Sharp-eyed space cadets in the Commonwealth may have noticed an error in last week's column. Although I steered you to Mars and Saturn correctly, I mentioned the star Sirius when I meant to refer to a somewhat dimmer (but still bright) star called Spica. “Spike to Spica” is part of an old star-finder's tip. I've used it for decades. So reaching into my bag of tricks and pulling out the wrong wrench is like something Wily E. Coyote would do.
Speaking of tricks, I'm going to avoid any hint of the news today, and mention why I'd bother to tackle esoteric, starry topics to begin with. I've done a few such pieces. It was a mission of sorts. A teacher asked me if I could scribe something about the importance of math and science, in order to nudge the Commonwealth's impressionable young minds toward such topics.
I tried to wriggle off the hook. I'm not a preachy sort of guy, I explained. It's not up to me to tell somebody else what to study or what to pursue. After all, like all emotional venues, Saipan is utterly saturated in finger-wagging.
But if I were to wag a finger and give advice, my advice would be not to take anyone's advice. I guess that's cross-canceling logic right there, which is, of course, the best kind. Keeps things simple.
So I just decided to outflank the issue instead of doing a frontal assault. That's how I settled on the starry realm. While I don't want to sell anyone on anything, I'll mention why I've always been a star-geek. This is just a random walk through my own noggin.
One great thing about casual astronomy is that it is so doggone approachable. The skies are free for the looking. Well, at least for now.

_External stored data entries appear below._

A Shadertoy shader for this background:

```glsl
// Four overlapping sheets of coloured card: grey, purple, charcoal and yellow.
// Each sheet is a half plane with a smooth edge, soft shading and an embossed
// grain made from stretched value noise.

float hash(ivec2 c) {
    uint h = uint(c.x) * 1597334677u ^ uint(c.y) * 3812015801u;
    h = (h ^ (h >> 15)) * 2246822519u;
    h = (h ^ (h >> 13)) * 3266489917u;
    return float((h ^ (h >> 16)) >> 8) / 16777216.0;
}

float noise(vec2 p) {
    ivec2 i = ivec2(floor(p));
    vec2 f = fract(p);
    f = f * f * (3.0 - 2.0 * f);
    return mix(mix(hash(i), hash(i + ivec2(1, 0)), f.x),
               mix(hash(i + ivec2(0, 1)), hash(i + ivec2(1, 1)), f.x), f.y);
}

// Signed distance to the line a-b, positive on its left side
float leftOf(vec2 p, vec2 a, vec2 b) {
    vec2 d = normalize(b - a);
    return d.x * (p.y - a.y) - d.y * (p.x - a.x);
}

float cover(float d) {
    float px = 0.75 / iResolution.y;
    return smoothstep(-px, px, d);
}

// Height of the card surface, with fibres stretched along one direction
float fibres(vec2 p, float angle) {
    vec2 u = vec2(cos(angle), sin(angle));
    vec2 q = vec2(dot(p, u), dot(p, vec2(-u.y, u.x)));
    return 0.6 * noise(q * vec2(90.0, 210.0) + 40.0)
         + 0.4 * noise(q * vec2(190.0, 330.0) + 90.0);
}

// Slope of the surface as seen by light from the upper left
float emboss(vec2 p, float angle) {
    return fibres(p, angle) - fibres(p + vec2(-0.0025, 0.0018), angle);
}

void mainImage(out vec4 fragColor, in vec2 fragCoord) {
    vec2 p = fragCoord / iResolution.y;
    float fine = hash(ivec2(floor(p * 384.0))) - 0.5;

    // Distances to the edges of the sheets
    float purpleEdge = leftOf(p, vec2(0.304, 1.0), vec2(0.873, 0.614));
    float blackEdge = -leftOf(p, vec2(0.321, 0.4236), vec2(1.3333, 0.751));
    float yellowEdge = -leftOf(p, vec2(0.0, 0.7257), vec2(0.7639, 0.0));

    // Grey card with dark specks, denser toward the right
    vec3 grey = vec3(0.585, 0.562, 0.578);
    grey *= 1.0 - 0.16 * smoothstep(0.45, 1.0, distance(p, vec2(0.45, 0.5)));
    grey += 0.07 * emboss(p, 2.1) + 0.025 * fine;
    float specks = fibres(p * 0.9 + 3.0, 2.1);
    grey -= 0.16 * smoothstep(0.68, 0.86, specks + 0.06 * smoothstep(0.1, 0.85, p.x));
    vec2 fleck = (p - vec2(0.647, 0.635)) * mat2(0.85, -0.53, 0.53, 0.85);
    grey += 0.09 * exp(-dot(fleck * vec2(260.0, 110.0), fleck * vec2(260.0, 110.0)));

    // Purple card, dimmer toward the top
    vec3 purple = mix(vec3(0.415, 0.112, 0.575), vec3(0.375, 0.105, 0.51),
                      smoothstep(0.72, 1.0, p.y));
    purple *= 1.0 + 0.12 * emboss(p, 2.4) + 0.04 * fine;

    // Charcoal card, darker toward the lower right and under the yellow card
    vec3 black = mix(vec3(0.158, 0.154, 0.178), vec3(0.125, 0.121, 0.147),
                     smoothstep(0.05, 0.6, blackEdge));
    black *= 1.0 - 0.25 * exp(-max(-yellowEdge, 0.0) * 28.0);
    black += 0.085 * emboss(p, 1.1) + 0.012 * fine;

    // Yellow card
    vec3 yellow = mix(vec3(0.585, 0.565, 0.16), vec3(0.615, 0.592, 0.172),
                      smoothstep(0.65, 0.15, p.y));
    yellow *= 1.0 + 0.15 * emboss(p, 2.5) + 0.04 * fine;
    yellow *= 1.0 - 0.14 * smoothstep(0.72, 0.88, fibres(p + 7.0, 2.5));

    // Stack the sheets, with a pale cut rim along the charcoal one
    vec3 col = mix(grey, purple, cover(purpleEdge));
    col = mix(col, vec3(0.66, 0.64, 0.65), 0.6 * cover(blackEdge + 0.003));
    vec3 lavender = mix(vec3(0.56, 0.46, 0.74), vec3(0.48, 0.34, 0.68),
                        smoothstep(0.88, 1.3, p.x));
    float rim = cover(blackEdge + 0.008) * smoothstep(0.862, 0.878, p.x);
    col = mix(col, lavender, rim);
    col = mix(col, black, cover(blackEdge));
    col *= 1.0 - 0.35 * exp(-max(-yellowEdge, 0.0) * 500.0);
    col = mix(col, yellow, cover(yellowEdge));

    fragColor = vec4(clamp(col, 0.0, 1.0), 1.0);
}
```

Furthermore, there is an entire industry that serves the appetites of the casually interested, ranging from several magazines, to an entire slew of well-written books, to websites, to, in some places (not in the CNMI, though), sidewalk astronomers with serious telescopes giving passers-by a look at the heavens.
Can you imagine a sidewalk mathematician offering a look at, say, Taylor series? Or a sidewalk chemist providing free lectures on stoichiometry? I think not.
Indeed, math, chemistry, and, of course, physics, are not exactly approachable for casual dating. This is hard stuff. Of course, all of these rigorous subjects are components of astronomy, but for casual, pedestrian dabbling in it, we can enjoy the big picture without having to understand, or recall, the nitty-gritty of the underlying sciences. It's like licking the icing off the cake.
For example, at the most basic level, it's an easy walk through the basics of what stars are made of, how they burn and change, where they are in the life-cycle, and so on. Learning the basics about a few specific stars gave me a little dose of “something to think about” that I could carry with me anywhere in the world. And I did just that.
This made duty on ships and in remote areas a lot more pleasant. Keeping one's mind engaged in such settings is not always easy. I've worked in places where everyone nearby was grunting, spitting, belching, and emoting, so peaceful equanimity was not to be had. Empty kettles make the most noise.
One thing I learned from such duty was that sometimes all you've got is the clothes on your back and the thoughts in your head. So you'd better leave home with good gear. After all, once afield, you're stuck with what you've got.
Another thing I enjoy about the topic is that it's like a team roster of the world's smartest guys. Galileo, Newton, Leibniz, Kepler, Descartes and Einstein are just a few of the household-name brainiacs who scored points. I could never be a genius, for the simple reason that I'm too stupid, so I enjoy being able to vicariously enjoy some of their exploits. If that's not a windfall, then what is?
And here's a great thing: eye candy. Astronomical bodies look cool. Planets, galaxies, nebulae; pictures of this stuff are often compelling and memorable. Anyone on Saipan will have an appreciation for good scenery; we've got some of the best in the world. But there are so many worlds, eh?
I mentioned the bounty of learning materials earlier. It's worth noting that good books keep rolling off the presses. A few good contemporary writers are Richard Panek, Brian Greene, and Lawrence Krauss.
Well, that's how it looks from my beach chair. But we now return to our regular Saipan programming: emotions, politics, and emotional politics.
Visit Ed Stephens Jr. at EdStephensJr.com. His column runs every Friday.